Segment Start: ENTRIES PROVIDED
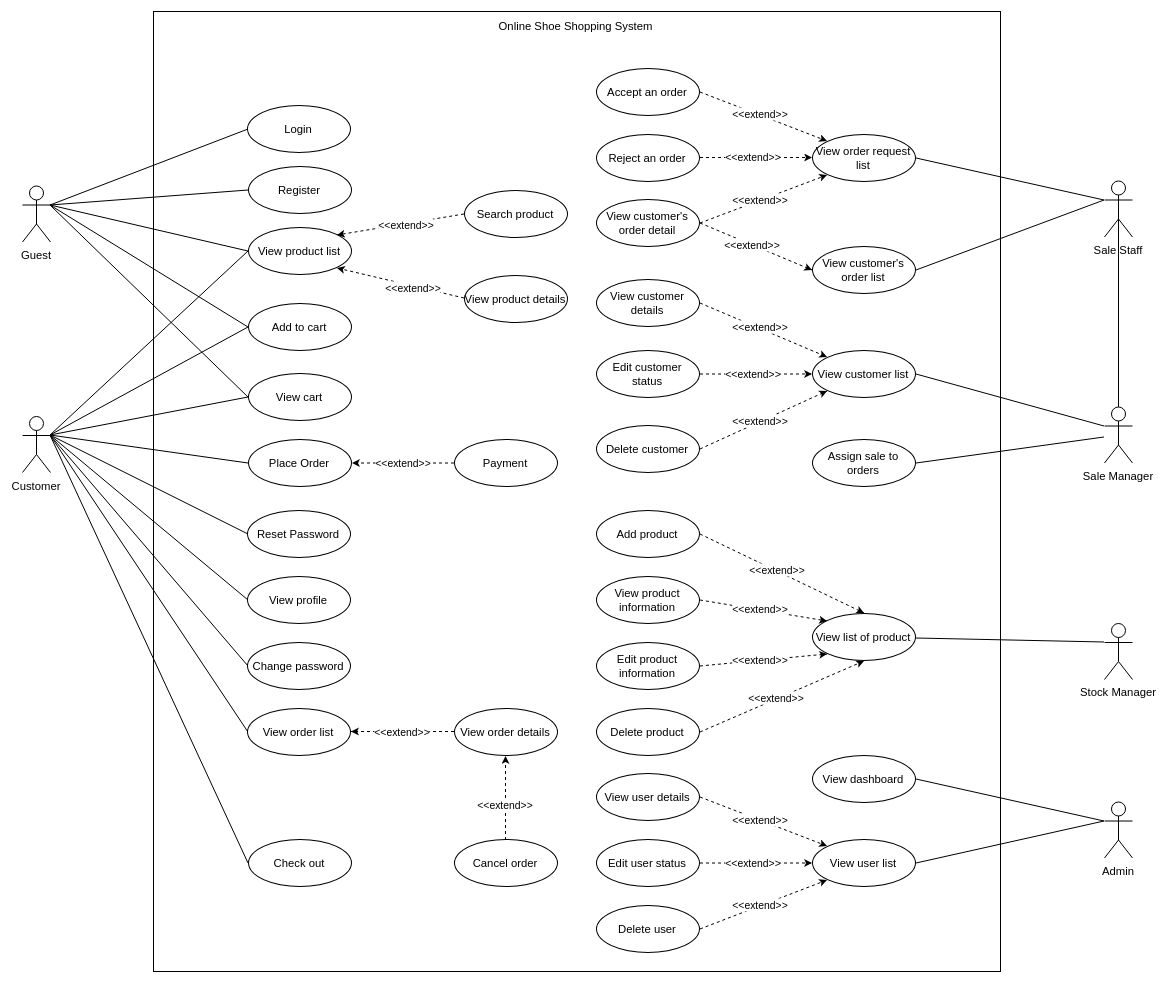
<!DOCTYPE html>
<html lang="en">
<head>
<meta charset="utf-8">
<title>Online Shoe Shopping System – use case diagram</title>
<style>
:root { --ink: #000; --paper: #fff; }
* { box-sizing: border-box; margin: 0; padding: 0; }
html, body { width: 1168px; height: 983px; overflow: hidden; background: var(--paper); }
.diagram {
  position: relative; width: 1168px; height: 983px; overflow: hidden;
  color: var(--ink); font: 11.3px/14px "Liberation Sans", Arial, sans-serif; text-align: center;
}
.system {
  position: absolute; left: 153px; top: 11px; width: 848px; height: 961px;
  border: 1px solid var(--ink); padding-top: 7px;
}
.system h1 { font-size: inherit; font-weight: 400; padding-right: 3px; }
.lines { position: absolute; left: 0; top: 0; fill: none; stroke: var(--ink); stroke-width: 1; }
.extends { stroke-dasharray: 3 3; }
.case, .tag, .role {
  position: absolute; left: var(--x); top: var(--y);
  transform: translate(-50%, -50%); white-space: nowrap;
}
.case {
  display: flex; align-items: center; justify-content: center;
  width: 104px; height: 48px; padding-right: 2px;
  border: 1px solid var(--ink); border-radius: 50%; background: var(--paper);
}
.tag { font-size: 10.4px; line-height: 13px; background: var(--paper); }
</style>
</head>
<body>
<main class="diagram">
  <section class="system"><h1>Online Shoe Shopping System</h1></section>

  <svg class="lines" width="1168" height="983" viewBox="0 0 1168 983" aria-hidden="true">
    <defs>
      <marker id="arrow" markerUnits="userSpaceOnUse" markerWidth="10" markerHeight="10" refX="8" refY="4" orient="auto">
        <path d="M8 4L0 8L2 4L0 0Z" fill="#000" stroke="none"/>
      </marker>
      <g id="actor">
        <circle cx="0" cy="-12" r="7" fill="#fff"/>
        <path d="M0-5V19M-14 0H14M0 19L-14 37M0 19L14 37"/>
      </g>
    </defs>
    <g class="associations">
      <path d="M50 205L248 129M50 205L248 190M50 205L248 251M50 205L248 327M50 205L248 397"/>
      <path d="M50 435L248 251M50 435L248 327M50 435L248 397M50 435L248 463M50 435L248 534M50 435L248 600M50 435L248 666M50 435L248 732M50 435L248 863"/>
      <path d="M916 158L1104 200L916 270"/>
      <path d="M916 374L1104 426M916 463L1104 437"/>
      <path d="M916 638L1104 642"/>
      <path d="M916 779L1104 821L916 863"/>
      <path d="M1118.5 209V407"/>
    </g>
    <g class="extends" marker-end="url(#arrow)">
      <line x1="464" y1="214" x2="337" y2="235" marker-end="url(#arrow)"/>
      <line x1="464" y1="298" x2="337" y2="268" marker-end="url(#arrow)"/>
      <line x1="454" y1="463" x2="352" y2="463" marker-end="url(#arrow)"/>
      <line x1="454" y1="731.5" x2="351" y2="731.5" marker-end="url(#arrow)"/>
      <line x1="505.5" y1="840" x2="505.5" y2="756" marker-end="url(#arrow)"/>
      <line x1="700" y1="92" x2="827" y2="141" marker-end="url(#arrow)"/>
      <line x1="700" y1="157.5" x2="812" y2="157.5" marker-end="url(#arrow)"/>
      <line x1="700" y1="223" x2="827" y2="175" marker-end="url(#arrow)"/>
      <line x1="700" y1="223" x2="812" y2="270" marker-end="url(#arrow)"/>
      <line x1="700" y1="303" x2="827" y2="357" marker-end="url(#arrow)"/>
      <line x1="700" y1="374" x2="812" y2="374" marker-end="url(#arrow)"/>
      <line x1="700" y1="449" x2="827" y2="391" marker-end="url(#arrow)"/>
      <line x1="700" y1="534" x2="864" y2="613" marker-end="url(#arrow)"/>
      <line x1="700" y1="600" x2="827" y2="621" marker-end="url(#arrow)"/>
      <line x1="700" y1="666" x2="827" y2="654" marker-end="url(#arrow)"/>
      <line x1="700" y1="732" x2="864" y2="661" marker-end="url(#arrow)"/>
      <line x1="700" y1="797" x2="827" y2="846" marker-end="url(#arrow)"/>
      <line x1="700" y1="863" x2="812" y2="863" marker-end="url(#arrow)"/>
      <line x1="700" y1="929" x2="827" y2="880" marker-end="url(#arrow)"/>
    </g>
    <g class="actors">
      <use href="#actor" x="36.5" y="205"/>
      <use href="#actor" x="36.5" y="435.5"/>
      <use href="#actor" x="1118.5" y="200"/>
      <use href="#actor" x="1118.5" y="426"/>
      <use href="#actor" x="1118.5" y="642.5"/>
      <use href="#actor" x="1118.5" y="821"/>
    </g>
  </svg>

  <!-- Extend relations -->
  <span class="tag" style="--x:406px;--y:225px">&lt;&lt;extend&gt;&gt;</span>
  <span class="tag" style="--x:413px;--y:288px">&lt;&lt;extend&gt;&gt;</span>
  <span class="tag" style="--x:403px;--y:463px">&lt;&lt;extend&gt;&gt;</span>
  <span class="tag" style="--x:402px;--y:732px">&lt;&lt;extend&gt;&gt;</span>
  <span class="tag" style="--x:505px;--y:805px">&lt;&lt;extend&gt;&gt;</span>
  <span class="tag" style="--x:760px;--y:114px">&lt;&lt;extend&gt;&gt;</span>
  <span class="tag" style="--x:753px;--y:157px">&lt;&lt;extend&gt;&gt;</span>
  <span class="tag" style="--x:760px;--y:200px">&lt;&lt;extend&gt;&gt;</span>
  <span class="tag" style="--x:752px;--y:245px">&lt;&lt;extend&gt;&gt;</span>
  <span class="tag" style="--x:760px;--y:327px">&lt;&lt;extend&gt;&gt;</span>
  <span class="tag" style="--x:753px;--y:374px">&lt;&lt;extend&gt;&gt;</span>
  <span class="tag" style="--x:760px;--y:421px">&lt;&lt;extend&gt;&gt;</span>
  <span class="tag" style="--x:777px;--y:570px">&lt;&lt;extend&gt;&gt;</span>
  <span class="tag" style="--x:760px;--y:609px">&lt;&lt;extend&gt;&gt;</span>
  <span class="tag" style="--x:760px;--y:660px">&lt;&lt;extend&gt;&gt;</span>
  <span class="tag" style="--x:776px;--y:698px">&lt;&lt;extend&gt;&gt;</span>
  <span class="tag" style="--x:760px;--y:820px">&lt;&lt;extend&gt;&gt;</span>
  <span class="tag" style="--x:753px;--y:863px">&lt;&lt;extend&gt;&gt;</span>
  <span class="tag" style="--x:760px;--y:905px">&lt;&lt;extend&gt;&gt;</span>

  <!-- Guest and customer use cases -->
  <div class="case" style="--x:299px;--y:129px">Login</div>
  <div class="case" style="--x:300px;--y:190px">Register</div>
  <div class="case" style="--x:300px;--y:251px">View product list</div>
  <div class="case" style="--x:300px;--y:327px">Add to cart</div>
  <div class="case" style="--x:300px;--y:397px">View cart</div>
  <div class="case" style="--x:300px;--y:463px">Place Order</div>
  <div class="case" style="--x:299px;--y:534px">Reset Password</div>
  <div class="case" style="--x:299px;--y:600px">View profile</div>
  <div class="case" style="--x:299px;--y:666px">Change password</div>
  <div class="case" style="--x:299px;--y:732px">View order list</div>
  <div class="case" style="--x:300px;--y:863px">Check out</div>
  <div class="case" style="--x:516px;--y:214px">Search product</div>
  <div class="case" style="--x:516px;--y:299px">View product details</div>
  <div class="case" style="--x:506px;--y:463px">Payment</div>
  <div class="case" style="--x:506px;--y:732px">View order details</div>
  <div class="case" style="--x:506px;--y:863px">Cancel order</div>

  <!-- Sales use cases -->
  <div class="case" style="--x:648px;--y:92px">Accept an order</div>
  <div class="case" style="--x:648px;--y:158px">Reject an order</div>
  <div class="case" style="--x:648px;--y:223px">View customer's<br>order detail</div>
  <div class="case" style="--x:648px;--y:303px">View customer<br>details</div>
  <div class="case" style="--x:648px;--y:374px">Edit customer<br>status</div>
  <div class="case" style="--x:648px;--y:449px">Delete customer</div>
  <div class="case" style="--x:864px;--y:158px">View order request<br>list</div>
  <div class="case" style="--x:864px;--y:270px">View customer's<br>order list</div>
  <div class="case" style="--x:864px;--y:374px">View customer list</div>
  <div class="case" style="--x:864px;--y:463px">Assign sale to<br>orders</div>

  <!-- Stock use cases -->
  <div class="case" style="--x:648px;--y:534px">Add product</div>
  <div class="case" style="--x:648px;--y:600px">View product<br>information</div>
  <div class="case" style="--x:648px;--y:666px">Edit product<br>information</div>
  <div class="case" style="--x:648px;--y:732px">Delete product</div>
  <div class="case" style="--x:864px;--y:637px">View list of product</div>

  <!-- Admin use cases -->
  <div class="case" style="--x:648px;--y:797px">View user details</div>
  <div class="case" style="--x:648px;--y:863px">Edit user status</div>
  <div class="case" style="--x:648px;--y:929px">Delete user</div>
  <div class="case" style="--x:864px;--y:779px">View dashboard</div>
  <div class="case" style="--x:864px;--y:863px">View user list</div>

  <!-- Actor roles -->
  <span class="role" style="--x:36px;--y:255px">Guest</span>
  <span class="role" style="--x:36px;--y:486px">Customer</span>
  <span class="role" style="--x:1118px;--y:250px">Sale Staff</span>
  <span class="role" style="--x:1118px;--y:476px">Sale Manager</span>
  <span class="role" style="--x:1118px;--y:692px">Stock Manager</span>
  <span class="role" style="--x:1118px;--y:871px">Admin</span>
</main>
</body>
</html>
Segment End: ENTRIES PROVIDED
BRIEF: If the word "size" appears in a line above, copy that line.

ANSWER SPACE:
.system h1 { font-size: inherit; font-weight: 400; padding-right: 3px; }
.tag { font-size: 10.4px; line-height: 13px; background: var(--paper); }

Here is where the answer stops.